BEGIN

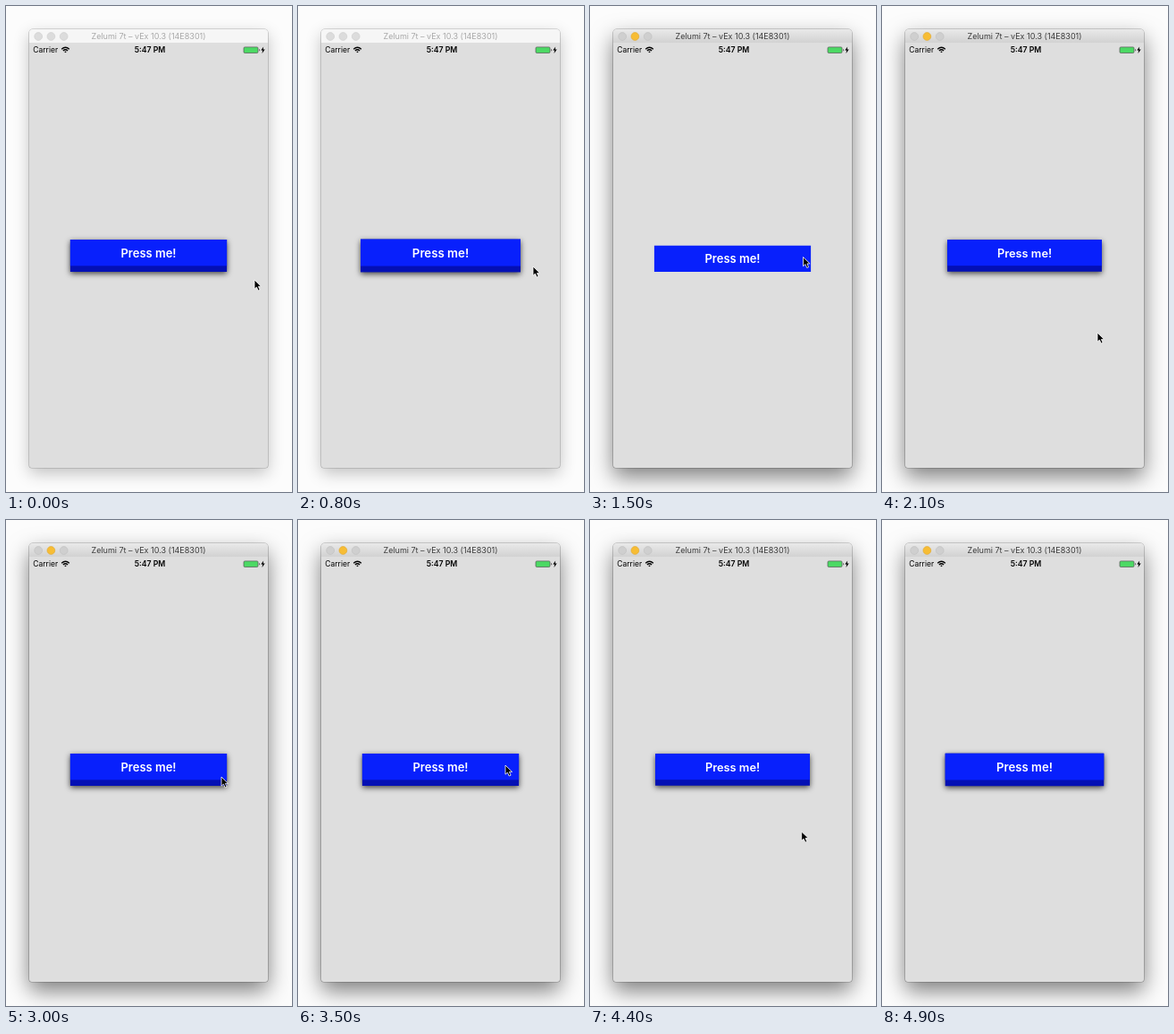
These frames come from a looping animation (320x543 px, 5000 ms). An HTML page:

```html
<!DOCTYPE html>
<html lang="en">
<head>
<meta charset="utf-8">
<style>
  html, body { margin: 0; width: 100%; height: 100%; overflow: hidden; background: #fcfcfc; }
  #win {
    position: absolute; left: 26px; top: 26px; width: 267px; height: 490px;
    border-radius: 4px 4px 3px 3px; overflow: hidden; background: #dedede;
    box-shadow: 0 0 0 .6px rgba(0,0,0,.25), 0 6px 18px rgba(0,0,0,.24);
  }
  #bar { height: 15px; background: #f6f6f6; }
  .active #win { box-shadow: 0 0 0 .6px rgba(0,0,0,.3), 0 10px 25px rgba(0,0,0,.5); }
  .active #bar { background: linear-gradient(#e9e9e9, #d2d2d2); }
  svg { position: absolute; left: 0; top: 0; font-family: Inter, "Open Sans", sans-serif; }
  #title { font-size: 9px; fill: #a8a8a8; }
  .active #title { fill: #3c3c3c; }
  .dot { fill: #dcdcdc; stroke: #cbcbcb; stroke-width: .6; }
  .active .dot { fill: #cfcfcf; stroke: #bebebe; }
  .active .mid { fill: #f7bd35; stroke: #dfa429; }
  #raised { filter: drop-shadow(0 2px 3px rgba(0,0,0,.7)); }
</style>
</head>
<body>
<div id="win"><div id="bar"></div></div>
<svg width="320" height="543" viewBox="0 0 320 543">
  <circle class="dot" cx="36.2" cy="34" r="4.4"/>
  <circle class="dot mid" cx="50.4" cy="34" r="4.4"/>
  <circle class="dot" cx="64.7" cy="34" r="4.4"/>
  <text id="title" x="159.5" y="37.4" text-anchor="middle">Zelumi 7t – vEx 10.3 (14E8301)</text>

  <text x="30.3" y="52.2" font-size="8.5">Carrier</text>
  <g fill="none" stroke="#000" stroke-width="1.4">
    <path d="M62.2 48.2Q66.5 44.2 70.8 48.2M63.9 50Q66.5 47.7 69.1 50"/>
    <path d="M65.2 50.9Q66.5 50 67.8 50.9L66.5 52.3Z" fill="#000" stroke="none"/>
  </g>
  <text x="161" y="52.2" font-size="8.7" font-weight="600" text-anchor="middle">5:47 PM</text>
  <rect x="266" y="45.9" width="16" height="6.6" rx="1.2" fill="#4cd964" stroke="#555" stroke-width=".7"/>
  <path d="M283.1 48v2.4q1-.3 1-1.2t-1-1.2" fill="#555"/>
  <path d="M288.2 45.4L285.2 49.6H287.1L286.5 53L289.7 48.5H287.7Z"/>

  <g id="button">
    <g id="raised">
      <rect x="-87.6" y="-18" width="175.2" height="36" fill="#0410b4"/>
    </g>
    <g id="face">
      <rect x="-87.6" y="-18" width="175.2" height="29.3" fill="#0820fc"/>
      <text y="1.6" font-size="13" font-weight="600" fill="#fff" text-anchor="middle">Press me!</text>
    </g>
  </g>

  <path id="cursor" d="M0 0V10.2L2.4 8.1L4.2 12L6.1 11.2L4.4 7.4H7.6Z" stroke="#fff" stroke-width=".8"/>
</svg>
<script>
const $ = id => document.getElementById(id);
const LOOP = 5000, STEP = 100;

// Pointer stops: time, x, y
const path = [
  [0, 278, 306], [800, 263, 291], [1300, 239, 281], [1700, 238, 280],
  [2100, 241, 365], [2400, 241, 365], [3000, 241, 287], [3500, 232, 274],
  [4200, 232, 274], [4800, 250, 560], [5000, 250, 560]
];
const presses = [[1300, 1700], [3600, 4200]];

function pointerAt(t) {
  const i = path.findIndex(p => p[0] > t);
  const [t0, x0, y0] = path[i - 1], [t1, x1, y1] = path[i];
  const u = (t - t0) / (t1 - t0), e = u * u * (3 - 2 * u);
  return [x0 + (x1 - x0) * e, y0 + (y1 - y0) * e];
}

function draw(now) {
  const t = Math.floor(now % LOOP / STEP) * STEP;
  const scale = 1 - 0.0228 * Math.sin(t / 1000 * 2 * Math.PI);
  const down = presses.some(([a, b]) => t >= a && t < b);

  document.body.className = t >= 1300 ? "active" : "";
  $("button").setAttribute("transform", `translate(159.5 279) scale(${scale})`);
  $("raised").style.display = down ? "none" : "";
  $("face").setAttribute("transform", `translate(0 ${down ? 6.7 : 0})`);
  $("cursor").setAttribute("transform", `translate(${pointerAt(t)})`);
}

const start = performance.now();
function tick() {
  draw(performance.now() - start);
  requestAnimationFrame(tick);
}
tick();
</script>
</body>
</html>
```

END

#### EXERCISE DETAILS
Give the data again exactly as written, with all pictures left out.

#### RESULT FOR THIS TASK
These frames come from a looping animation (320x543 px, 5000 ms). An HTML page:

```html
<!DOCTYPE html>
<html lang="en">
<head>
<meta charset="utf-8">
<style>
  html, body { margin: 0; width: 100%; height: 100%; overflow: hidden; background: #fcfcfc; }
  #win {
    position: absolute; left: 26px; top: 26px; width: 267px; height: 490px;
    border-radius: 4px 4px 3px 3px; overflow: hidden; background: #dedede;
    box-shadow: 0 0 0 .6px rgba(0,0,0,.25), 0 6px 18px rgba(0,0,0,.24);
  }
  #bar { height: 15px; background: #f6f6f6; }
  .active #win { box-shadow: 0 0 0 .6px rgba(0,0,0,.3), 0 10px 25px rgba(0,0,0,.5); }
  .active #bar { background: linear-gradient(#e9e9e9, #d2d2d2); }
  svg { position: absolute; left: 0; top: 0; font-family: Inter, "Open Sans", sans-serif; }
  #title { font-size: 9px; fill: #a8a8a8; }
  .active #title { fill: #3c3c3c; }
  .dot { fill: #dcdcdc; stroke: #cbcbcb; stroke-width: .6; }
  .active .dot { fill: #cfcfcf; stroke: #bebebe; }
  .active .mid { fill: #f7bd35; stroke: #dfa429; }
  #raised { filter: drop-shadow(0 2px 3px rgba(0,0,0,.7)); }
</style>
</head>
<body>
<div id="win"><div id="bar"></div></div>
<svg width="320" height="543" viewBox="0 0 320 543">
  <circle class="dot" cx="36.2" cy="34" r="4.4"/>
  <circle class="dot mid" cx="50.4" cy="34" r="4.4"/>
  <circle class="dot" cx="64.7" cy="34" r="4.4"/>
  <text id="title" x="159.5" y="37.4" text-anchor="middle">Zelumi 7t – vEx 10.3 (14E8301)</text>

  <text x="30.3" y="52.2" font-size="8.5">Carrier</text>
  <g fill="none" stroke="#000" stroke-width="1.4">
    <path d="M62.2 48.2Q66.5 44.2 70.8 48.2M63.9 50Q66.5 47.7 69.1 50"/>
    <path d="M65.2 50.9Q66.5 50 67.8 50.9L66.5 52.3Z" fill="#000" stroke="none"/>
  </g>
  <text x="161" y="52.2" font-size="8.7" font-weight="600" text-anchor="middle">5:47 PM</text>
  <rect x="266" y="45.9" width="16" height="6.6" rx="1.2" fill="#4cd964" stroke="#555" stroke-width=".7"/>
  <path d="M283.1 48v2.4q1-.3 1-1.2t-1-1.2" fill="#555"/>
  <path d="M288.2 45.4L285.2 49.6H287.1L286.5 53L289.7 48.5H287.7Z"/>

  <g id="button">
    <g id="raised">
      <rect x="-87.6" y="-18" width="175.2" height="36" fill="#0410b4"/>
    </g>
    <g id="face">
      <rect x="-87.6" y="-18" width="175.2" height="29.3" fill="#0820fc"/>
      <text y="1.6" font-size="13" font-weight="600" fill="#fff" text-anchor="middle">Press me!</text>
    </g>
  </g>

  <path id="cursor" d="M0 0V10.2L2.4 8.1L4.2 12L6.1 11.2L4.4 7.4H7.6Z" stroke="#fff" stroke-width=".8"/>
</svg>
<script>
const $ = id => document.getElementById(id);
const LOOP = 5000, STEP = 100;

// Pointer stops: time, x, y
const path = [
  [0, 278, 306], [800, 263, 291], [1300, 239, 281], [1700, 238, 280],
  [2100, 241, 365], [2400, 241, 365], [3000, 241, 287], [3500, 232, 274],
  [4200, 232, 274], [4800, 250, 560], [5000, 250, 560]
];
const presses = [[1300, 1700], [3600, 4200]];

function pointerAt(t) {
  const i = path.findIndex(p => p[0] > t);
  const [t0, x0, y0] = path[i - 1], [t1, x1, y1] = path[i];
  const u = (t - t0) / (t1 - t0), e = u * u * (3 - 2 * u);
  return [x0 + (x1 - x0) * e, y0 + (y1 - y0) * e];
}

function draw(now) {
  const t = Math.floor(now % LOOP / STEP) * STEP;
  const scale = 1 - 0.0228 * Math.sin(t / 1000 * 2 * Math.PI);
  const down = presses.some(([a, b]) => t >= a && t < b);

  document.body.className = t >= 1300 ? "active" : "";
  $("button").setAttribute("transform", `translate(159.5 279) scale(${scale})`);
  $("raised").style.display = down ? "none" : "";
  $("face").setAttribute("transform", `translate(0 ${down ? 6.7 : 0})`);
  $("cursor").setAttribute("transform", `translate(${pointerAt(t)})`);
}

const start = performance.now();
function tick() {
  draw(performance.now() - start);
  requestAnimationFrame(tick);
}
tick();
</script>
</body>
</html>
```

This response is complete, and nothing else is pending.